Even though Xmas is long past, it isn't time for a New Years post yet, so I'll put in a quick plug for our favorite Xmas movie: The Thin Man (1934). This class, udirected by W.S. Van Dyke (not S.S. Van Dine, who wrote the Philo Vance mysteries) stars the incomparable screwball couple William Powell and Myrna Loy. It's based on a story by Dashiell Hammett, but I don't think he put so much wit and sparkle into his version. The drinking might have been his, though.
Nick Charles, New York detective, has been living in San Francisco with his wealthy bride, Nora, but they have returned to New York for the holidays. The only case he wants to work on is a case of scotch. But a missing scientist (Edward Ellis) and his oddball relatives make that impossible. So he solves the case with the help of his dog Asta, without missing a drink.
There are great character actors like Cesar Romero, Ed Brophy, and Nat Pendleton, several wild parties, and great Christmas presents.
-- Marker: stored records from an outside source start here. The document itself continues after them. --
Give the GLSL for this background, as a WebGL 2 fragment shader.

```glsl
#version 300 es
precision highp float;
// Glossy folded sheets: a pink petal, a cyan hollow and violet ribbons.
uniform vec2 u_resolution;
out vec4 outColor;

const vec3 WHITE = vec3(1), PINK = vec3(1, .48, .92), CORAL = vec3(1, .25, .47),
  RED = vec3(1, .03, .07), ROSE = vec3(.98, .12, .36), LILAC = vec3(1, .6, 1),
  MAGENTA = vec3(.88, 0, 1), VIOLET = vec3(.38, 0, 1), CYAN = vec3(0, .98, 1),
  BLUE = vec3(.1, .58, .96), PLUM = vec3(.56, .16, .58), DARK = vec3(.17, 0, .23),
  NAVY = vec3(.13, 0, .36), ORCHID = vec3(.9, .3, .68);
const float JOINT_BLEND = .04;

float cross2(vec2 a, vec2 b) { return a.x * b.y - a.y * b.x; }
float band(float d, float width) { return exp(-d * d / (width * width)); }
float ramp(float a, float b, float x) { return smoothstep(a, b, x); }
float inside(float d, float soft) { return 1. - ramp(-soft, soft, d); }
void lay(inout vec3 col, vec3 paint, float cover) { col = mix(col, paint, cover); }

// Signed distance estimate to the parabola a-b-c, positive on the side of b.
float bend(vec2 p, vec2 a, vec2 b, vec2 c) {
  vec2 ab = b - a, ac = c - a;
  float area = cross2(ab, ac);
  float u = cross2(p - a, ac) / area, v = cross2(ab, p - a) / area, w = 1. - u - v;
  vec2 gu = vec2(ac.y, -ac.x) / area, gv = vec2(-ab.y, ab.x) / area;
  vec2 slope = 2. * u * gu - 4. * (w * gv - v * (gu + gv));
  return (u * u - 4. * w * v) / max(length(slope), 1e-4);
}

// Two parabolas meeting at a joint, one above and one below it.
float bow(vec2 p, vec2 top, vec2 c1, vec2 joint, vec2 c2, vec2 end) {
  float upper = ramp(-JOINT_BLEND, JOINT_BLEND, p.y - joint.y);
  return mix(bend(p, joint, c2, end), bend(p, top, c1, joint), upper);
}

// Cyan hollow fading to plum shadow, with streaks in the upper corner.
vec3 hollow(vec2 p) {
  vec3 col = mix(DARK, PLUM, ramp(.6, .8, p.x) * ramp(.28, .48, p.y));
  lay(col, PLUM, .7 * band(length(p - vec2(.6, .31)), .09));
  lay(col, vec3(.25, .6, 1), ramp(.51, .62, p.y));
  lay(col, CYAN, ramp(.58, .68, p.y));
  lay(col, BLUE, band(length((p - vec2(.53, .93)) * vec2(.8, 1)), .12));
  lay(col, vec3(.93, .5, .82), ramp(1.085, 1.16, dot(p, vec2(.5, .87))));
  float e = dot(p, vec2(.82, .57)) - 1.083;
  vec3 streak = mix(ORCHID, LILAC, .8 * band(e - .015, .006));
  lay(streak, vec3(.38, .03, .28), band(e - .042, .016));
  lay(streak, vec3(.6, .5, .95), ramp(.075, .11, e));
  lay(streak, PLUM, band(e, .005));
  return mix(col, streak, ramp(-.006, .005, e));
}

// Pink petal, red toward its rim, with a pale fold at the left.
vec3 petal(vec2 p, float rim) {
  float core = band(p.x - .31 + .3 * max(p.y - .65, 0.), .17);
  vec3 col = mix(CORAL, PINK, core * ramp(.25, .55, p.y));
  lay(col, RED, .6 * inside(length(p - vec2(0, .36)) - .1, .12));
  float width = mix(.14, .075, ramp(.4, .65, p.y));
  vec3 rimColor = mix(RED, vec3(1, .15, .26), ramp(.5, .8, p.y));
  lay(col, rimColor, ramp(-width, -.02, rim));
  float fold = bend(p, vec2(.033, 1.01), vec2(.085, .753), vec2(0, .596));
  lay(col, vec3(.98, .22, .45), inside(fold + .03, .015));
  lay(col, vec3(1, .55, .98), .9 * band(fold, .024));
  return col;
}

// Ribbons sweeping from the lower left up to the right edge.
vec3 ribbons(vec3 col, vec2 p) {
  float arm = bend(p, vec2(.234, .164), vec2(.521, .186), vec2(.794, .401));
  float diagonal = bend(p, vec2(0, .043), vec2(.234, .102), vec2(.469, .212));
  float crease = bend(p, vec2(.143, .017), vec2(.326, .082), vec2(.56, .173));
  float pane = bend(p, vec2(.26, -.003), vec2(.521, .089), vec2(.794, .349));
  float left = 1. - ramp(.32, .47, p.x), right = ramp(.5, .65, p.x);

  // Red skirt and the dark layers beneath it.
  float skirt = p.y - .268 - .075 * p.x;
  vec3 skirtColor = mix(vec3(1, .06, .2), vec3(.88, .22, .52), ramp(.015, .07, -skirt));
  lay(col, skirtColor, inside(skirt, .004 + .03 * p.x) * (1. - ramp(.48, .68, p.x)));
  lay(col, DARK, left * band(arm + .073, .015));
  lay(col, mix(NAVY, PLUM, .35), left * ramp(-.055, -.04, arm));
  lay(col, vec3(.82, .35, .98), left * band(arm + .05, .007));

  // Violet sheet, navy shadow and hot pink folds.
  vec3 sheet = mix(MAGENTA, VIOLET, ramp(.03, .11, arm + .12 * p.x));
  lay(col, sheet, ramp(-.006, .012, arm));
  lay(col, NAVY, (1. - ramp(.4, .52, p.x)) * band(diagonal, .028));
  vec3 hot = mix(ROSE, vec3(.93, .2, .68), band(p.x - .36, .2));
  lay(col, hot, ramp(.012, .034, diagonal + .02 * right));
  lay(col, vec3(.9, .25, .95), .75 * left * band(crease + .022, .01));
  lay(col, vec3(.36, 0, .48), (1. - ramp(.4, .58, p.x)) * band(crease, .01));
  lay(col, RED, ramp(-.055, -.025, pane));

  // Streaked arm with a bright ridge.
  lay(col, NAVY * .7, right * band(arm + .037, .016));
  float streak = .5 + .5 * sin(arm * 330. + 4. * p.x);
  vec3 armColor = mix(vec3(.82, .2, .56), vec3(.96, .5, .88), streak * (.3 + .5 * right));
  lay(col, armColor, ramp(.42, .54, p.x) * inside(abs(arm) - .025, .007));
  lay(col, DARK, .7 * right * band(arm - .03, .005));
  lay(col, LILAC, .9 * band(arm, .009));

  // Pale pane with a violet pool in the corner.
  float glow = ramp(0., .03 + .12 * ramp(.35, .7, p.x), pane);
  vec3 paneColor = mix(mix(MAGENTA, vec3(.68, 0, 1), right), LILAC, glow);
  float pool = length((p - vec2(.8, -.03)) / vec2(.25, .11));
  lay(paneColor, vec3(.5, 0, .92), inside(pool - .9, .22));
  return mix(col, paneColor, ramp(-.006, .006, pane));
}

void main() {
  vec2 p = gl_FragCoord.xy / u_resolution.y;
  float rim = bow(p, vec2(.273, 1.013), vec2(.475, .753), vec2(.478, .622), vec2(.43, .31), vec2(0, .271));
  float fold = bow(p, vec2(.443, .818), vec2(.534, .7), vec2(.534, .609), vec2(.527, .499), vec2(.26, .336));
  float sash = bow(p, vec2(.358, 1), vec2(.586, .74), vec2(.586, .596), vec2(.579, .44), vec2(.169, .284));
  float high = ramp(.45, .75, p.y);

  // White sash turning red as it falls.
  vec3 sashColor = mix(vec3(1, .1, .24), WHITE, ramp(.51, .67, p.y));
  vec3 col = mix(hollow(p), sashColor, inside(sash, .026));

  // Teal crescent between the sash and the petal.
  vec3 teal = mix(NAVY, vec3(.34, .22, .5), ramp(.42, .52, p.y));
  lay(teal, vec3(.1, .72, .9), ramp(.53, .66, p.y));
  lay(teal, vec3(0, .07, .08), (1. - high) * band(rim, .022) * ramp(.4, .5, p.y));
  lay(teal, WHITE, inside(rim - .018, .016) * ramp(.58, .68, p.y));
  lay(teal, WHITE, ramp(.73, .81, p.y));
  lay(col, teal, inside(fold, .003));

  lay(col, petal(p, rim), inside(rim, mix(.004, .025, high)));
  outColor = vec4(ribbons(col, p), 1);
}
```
But the best part is the ideal relationship between Powell and Loy, the greatest marriage in all cinema. "I do believe the little lady cares."
The 3 or 4 sequels are good too, although not as good. This was intended to be a one-off B-movie, made in 11 days on a shoestring. The cinematography showed a bit of flare, with some nice shadows, and background action that pays off in the next shot.
A lot of time, people use "classic" when they mean "black and white", but this is the real thing.
We thought about watching Shop on the Corner, but we'll save that for next week.